I remember reading a story about a businessman in San Antonio, Texas, who parked his shiny new automobile outside a downtown bank and went inside.  When he returned he found a little shoeshine boy examining the car in wide-eyed amazement.  As he opened the door to get in, the little boy said, “Is this your car Mister?”  “Yes, Son, it’s my car.”  “Where did you get it?”  the little boy wanted to know.  So the man explained that the car had been given to him as a birthday present from his brother.  “Wow said the little boy “I wish…”  And of course the business man was all prepared to hear the boy say, “I wish I had a brother like that.”  But he didn’t say that.  Instead the little boy said, Wow, I wish I could be a brother like that.”  And the man was so touched by the boy’s response that he put him in the car, took him for a ride, bought him a hamburger, and visited with him for a while, hoping to learn something from the wisdom of this child.

                It seems to me that we need to learn the same lesson.  There are going to be times when we will be on the receiving end of life.  And this is fine.  The truly wise person knows that he or she must get in order to give, but the main flow of his or her life is outward not inward.  One’s primary purpose is not to get but to give; and this is an element of true wisdom.  Therefore, a life of wisdom always involved a willingness to change.  This is true because change is inevitable.  We can’t hold it back; it’s going to happen whether we like it or not.  Get out your old school yearbooks, take a look at your pictures then go look in the mirror.  You may not approve of the change, but it’s happening none the less.  Everything is changing!  One of the most bankrupt of all ideas is that notion that says we can stand still and keep life just as it is.  So change is inevitable; and the person of true wisdom reckons with that truth.

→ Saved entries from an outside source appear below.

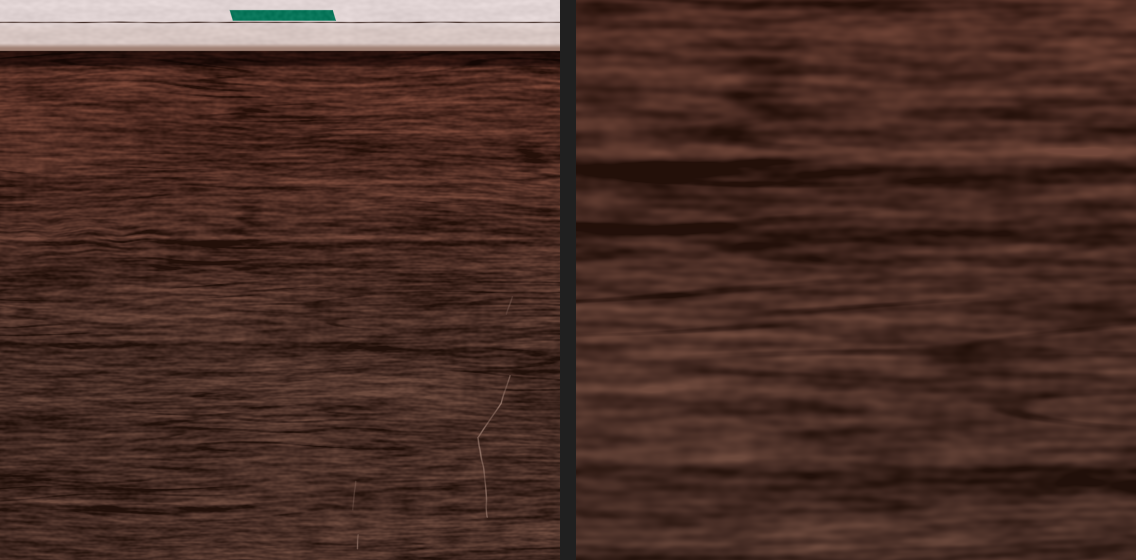
Left: the whole. Right: its middle third, enlarged.
Write a WebGL 1 fragment shader that draws this texture.

```glsl
precision highp float;
uniform vec2 u_resolution;

#define RAIL_BOTTOM 0.909
#define SEAM_HEIGHT 0.960
#define SHADOW_BOTTOM 0.882
#define GRAIN_CONTRAST 1.0
#define WARP_AMOUNT 0.014
#define SCRATCH_WIDTH 0.0012
#define WOOD_MID vec3(0.27, 0.16, 0.13)
#define WOOD_LIGHT vec3(0.36, 0.225, 0.183)
#define WOOD_DARK vec3(0.18, 0.095, 0.068)
#define RAIL_COLOR vec3(0.86, 0.81, 0.81)
#define RAIL_EDGE vec3(0.63, 0.51, 0.46)
#define LABEL_COLOR vec3(0.03, 0.46, 0.35)

vec2 hashGradient(vec2 cell) {
  float h = fract(sin(dot(cell, vec2(127.1, 311.7))) * 43758.545);
  return vec2(cos(h * 6.2832), sin(h * 6.2832));
}

float gradientNoise(vec2 p) {
  vec2 i = floor(p), f = p - i;
  vec2 u = f * f * f * (f * (f * 6.0 - 15.0) + 10.0);
  float a = dot(hashGradient(i), f);
  float b = dot(hashGradient(i + vec2(1, 0)), f - vec2(1, 0));
  float c = dot(hashGradient(i + vec2(0, 1)), f - vec2(0, 1));
  float d = dot(hashGradient(i + vec2(1, 1)), f - vec2(1, 1));
  return mix(mix(a, b, u.x), mix(c, d, u.x), u.y);
}

float bump(float x, float center, float width) {
  float d = (x - center) / width;
  return exp(-d * d);
}

// Bright vein with a dark rim below, fading in and out along its length
float vein(vec2 p, float height, float center, float reach) {
  float y = p.y - height - 0.006 * gradientNoise(vec2(p.x * 5.0, height * 91.0));
  float fade = bump(p.x, center, reach);
  return fade * (1.5 * bump(y, 0.0, 0.004) - 1.1 * bump(y, -0.011, 0.007));
}

float grainTone(vec2 p) {
  vec2 q = p;
  q.y += WARP_AMOUNT * gradientNoise(p * vec2(2.5, 7.0));
  float curl = bump(p.y, 0.58, 0.04) * (1.0 - smoothstep(0.1, 0.5, p.x));
  q.y += 0.012 * curl * gradientNoise(p * vec2(16.0, 24.0));
  float tone = 1.1 * gradientNoise(q * vec2(1.3, 13.0) + 3.7);
  tone += 1.0 * gradientNoise(q * vec2(3.0, 42.0) + 17.3);
  tone += 1.5 * gradientNoise(q * vec2(7.0, 105.0) + 41.9);
  tone += 1.5 * gradientNoise(q * vec2(24.0, 190.0) + 73.1);
  tone += 0.6 * gradientNoise(q * vec2(95.0, 210.0) + 11.6);
  // Thin dark pores along the zero crossings of a stretched noise
  float ridge = abs(gradientNoise(q * vec2(4.0, 48.0) + 59.2));
  float patches = smoothstep(-0.1, 0.35, gradientNoise(q * vec2(3.0, 9.0) + 29.4));
  tone -= 1.1 * patches * (1.0 - smoothstep(0.02, 0.12, ridge));
  tone += vein(p, 0.394, 0.48, 0.28) + vein(p, 0.575, 0.35, 0.6);
  tone += 0.7 * vein(p, 0.102, 0.2, 0.5) + 0.6 * vein(p, 0.675, 0.6, 0.3);
  return tone * GRAIN_CONTRAST + 0.1;
}

vec3 woodColor(vec2 p) {
  float tone = clamp(grainTone(p), -1.5, 1.9);
  vec3 color = mix(WOOD_MID, WOOD_LIGHT, max(tone, 0.0));
  color = mix(color, WOOD_DARK, max(-tone, 0.0));
  // Warmer near the rail, greyer towards the bottom
  return color * mix(vec3(0.96, 1.02, 1.04), vec3(1.1, 0.98, 0.94), smoothstep(0.3, 0.9, p.y));
}

float scratch(vec2 p, vec2 a, vec2 b, float px) {
  vec2 ab = b - a;
  float t = clamp(dot(p - a, ab) / dot(ab, ab), 0.0, 1.0);
  float d = length(p - a - ab * t);
  return 1.0 - smoothstep(SCRATCH_WIDTH - px, SCRATCH_WIDTH + px, d);
}

vec3 railColor(vec2 p, float px) {
  vec3 color = RAIL_COLOR + 0.04 * gradientNoise(p * vec2(9.0, 60.0));
  color += 0.03 * gradientNoise(p * vec2(70.0, 140.0));
  color *= mix(vec3(0.98, 0.96, 0.94), vec3(1.02), smoothstep(0.945, 0.965, p.y));
  color = mix(color, RAIL_EDGE, 1.0 - smoothstep(RAIL_BOTTOM + 0.004, RAIL_BOTTOM + 0.015, p.y));
  float seam = abs(p.y - SEAM_HEIGHT - 0.001 * gradientNoise(vec2(p.x * 12.0, 5.0)));
  float wear = 0.75 + 0.5 * gradientNoise(vec2(p.x * 30.0, 8.0));
  color = mix(color, WOOD_DARK, wear * (1.0 - smoothstep(0.001 - px, 0.001 + px, seam)));
  // Blank slanted label
  vec2 d = p - vec2(0.505, 0.9725);
  d.x += d.y * 0.3;
  vec2 outside = abs(d) - vec2(0.092, 0.0095);
  float label = 1.0 - smoothstep(-px, px, max(outside.x, outside.y));
  return mix(color, LABEL_COLOR + 0.05 * gradientNoise(p * 120.0), label);
}

void main() {
  vec2 p = gl_FragCoord.xy / u_resolution;
  float px = 0.8 / u_resolution.y;
  vec3 color = woodColor(p);

  // Scratches in the wood
  vec2 s = p + 0.002 * gradientNoise(p * 35.0);
  float mark = scratch(s, vec2(0.910, 0.328), vec2(0.895, 0.280), px);
  mark = max(mark, scratch(s, vec2(0.895, 0.280), vec2(0.853, 0.218), px));
  mark = max(mark, scratch(s, vec2(0.853, 0.218), vec2(0.866, 0.150), px));
  mark = max(mark, scratch(s, vec2(0.866, 0.150), vec2(0.870, 0.077), px));
  mark = max(mark, 0.9 * scratch(s, vec2(0.640, 0.045), vec2(0.638, 0.020), px));
  mark = max(mark, 0.4 * scratch(s, vec2(0.635, 0.140), vec2(0.630, 0.090), px));
  mark = max(mark, 0.4 * scratch(s, vec2(0.915, 0.470), vec2(0.905, 0.440), px));
  color = mix(color, RAIL_EDGE, mark * (0.6 + 0.5 * gradientNoise(p * 45.0)));

  // Shadow under the rail, then the rail itself
  float shadow = smoothstep(SHADOW_BOTTOM - 0.003, SHADOW_BOTTOM + 0.004, p.y);
  color *= mix(vec3(1.0), vec3(0.52, 0.42, 0.4), shadow);
  color = mix(color, railColor(p, px), smoothstep(RAIL_BOTTOM - px, RAIL_BOTTOM + px, p.y));
  gl_FragColor = vec4(color, 1.0);
}
```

                God is in the business of changing the lives of each and every one of us, to fashion us in the likeness of His Son Jesus.  That, of course, includes you and me, whether we are young or whether we are old.  Not one of us has yet arrived.  Not one of us is all that we ought to be.  All of which says some changes need to be made in our lives.  And if we are people of wisdom, we will remain open always to that however long God decides we are to live, however old we may get.